Travel Videos: This week, take the train to Halifax to explore charming Nova Scotia

David L. Harris

Near the waterfront, a must-do stop on a Saturday is the Halifax Farmer's Market (7 a.m. to 1 p.m.; open Saturdays year-round). Vibrant and crowded, it is housed in the historic Keith's Brewing Co. building at 1496 Lower Water St., next to the Courtyard Marriott. You'll find here a dizzying array of the finest in local produce - fresh vegetables, fruit, bread, meats and cheeses.

While the city impresses, it is in the outskirts where you'll gain an appreciation for Nova Scotia's local charm. Picturesque towns dot the province, from the craggy granite boulders of Peggy's Cove to the vineyards of Wolfville, and many options are within an hour's drive from Halifax.

Rent a car and drive to Lunenburg, a historic fishing village listed as a UNESCO World Heritage Site. The town hasn't changed much at all since it was founded as a British colonial settlement in 1753. Colorful pastel-painted shops, homes and other buildings surround the harbor and it's easy to get lost in the beauty. The other draw to Lunenburg is the Bluenose II, a replica of the celebrated 1921 Canadian racing and fishing vessel. For $35 from June through September you can take a two-hour cruise on the schooner. You may even spot seals flopping in the water.

Those hungry for seafood knowledge should stop by the Fisheries Museum of the Atlantic, an aquarium and museum right next to the Bluenose II pier. Here you can check out what halibut, salmon and lobster look like when they're not being served on a plate. And then dine on fresh seafood at the museum's The Old Fish Factory, with a great view of the harbor to boot.

If you go

Getting there: VIA Rail Canada offers departures from Montreal to Halifax on its Ocean train leaving Montreal's Central Train Station, six times a week (every day but Tuesday) at 6 p.m. and arriving in Halifax about 21 hours later. The trip takes you through the provinces of Quebec, New Brunswick and Nova Scotia. Regular seats from $222 each way; Easterly Sleeper-class from $426, available mid-June to mid-October.

Staying there: In Halifax, the Courtyard Marriott offers rooms with views of Halifax Harbour (rates from $143 to $229; 902-428-1900). In Lunenburg, the Lunenburg Arms Hotel (rates from $129; 902-640-4040) overlooks Lunenburg Harbour. In Wolfville, the Blomidon Inn (rates range from $99 for a small room to $269 for a cottage; 800-565-2291), is a quaint bed and breakfast in the former mansion of a sea captain.

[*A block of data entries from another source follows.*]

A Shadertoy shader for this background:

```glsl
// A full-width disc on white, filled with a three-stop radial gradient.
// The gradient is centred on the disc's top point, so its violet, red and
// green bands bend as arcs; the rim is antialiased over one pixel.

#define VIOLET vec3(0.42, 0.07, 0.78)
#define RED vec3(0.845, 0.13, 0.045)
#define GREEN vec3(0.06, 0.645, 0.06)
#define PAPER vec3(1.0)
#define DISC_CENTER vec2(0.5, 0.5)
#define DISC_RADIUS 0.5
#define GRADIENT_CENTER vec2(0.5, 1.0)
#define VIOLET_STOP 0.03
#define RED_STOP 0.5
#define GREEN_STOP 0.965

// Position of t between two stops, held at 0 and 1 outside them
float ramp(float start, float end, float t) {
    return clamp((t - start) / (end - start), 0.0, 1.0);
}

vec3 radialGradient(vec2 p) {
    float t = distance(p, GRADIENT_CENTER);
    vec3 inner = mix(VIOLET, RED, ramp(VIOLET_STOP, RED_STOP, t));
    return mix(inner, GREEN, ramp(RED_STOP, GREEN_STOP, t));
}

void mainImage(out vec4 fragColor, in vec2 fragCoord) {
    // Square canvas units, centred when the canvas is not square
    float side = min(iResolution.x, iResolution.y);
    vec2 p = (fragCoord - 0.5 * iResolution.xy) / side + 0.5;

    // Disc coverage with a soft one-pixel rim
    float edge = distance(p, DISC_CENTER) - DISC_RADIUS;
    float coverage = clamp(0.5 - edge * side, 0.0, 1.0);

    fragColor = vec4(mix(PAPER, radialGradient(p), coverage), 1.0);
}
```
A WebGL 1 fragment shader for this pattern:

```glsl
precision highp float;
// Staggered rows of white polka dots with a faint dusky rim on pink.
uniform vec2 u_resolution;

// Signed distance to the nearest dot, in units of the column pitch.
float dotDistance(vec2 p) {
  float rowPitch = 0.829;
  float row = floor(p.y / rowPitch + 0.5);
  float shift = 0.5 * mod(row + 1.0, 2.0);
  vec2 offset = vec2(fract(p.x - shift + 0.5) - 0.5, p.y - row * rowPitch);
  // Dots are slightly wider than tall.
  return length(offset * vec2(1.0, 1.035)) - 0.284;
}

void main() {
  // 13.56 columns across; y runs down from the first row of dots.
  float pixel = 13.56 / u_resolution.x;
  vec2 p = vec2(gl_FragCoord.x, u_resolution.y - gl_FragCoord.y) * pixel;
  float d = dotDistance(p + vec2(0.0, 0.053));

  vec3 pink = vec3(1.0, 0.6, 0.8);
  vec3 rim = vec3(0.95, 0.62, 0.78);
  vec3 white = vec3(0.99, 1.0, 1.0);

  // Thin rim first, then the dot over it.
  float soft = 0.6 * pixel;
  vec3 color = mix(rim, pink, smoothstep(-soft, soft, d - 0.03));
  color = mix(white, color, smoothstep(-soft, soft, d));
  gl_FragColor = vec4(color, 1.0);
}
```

Eating there: For some of the freshest fish you'll ever eat and a delicious salad bar, try 5 Fishermen (902-422-4421) at 1740 Argyle St. in Halifax. McKelvie's, housed in a former fire station at 1680 Lower Water St., features delicious seafood and pasta. In Lunenberg, try Fleur De Sel (902-640-2121t), a French restaurant that features some of the most creative dishes from one of the region's most celebrated chefs, Martin Ruiz Salvador.

For more information on travel to Nova Scotia click here.

The next Napa Valley?

Wolfville and the Annapolis Valley serve up fascinating Acadian history (detailed at the Grand Pre National Historic Site) and miles of blueberry fields and apple orchards. But increasingly attracting attention are the vineyards.

Nova Scotia's wines may be the best-kept secret in the wine world.

Grapes for wine have actually been grown here since the 1600s - in the Annapolis Valley and other regions. But only recently are the vintners beginning to claim bragging rights.

"We're going to be the next Napa Valley," said Cacilia Stutz-Spirig, the daughter-in-law of Hanspeter Stutz, the founder of Grand Pre Wines in bucolic Grand Pre, one of nine wine producers in Nova Scotia.

While the short growing season means the vineyards can't grow traditional grape varieties such as Chardonnay or merlot, don't discount the wines here. Grand Pre produces a light-bodied seyval blanc, a Vintner's Reserve Foch and a Vintner's Reserve Castel that have won gold in the All-Canadian Wine Championships, and ice wines that have also received acclaim (the vineyard's hard cider, Stutz, is also a treat).

At the Benjamin Bridge winery in Wolfville, winemaker Jean-Benoit Deslauriers, a Canadian with experience working at wineries in California and Chile, is in charge of a huge project that will introduce a large variety of champagne-like sparkling wines sometime in 2011. "It's a very ambitious project," he said.

From now until Oct. 26, the third annual Nova Scotia Wine Festival features wine tours and special menus at select restaurants.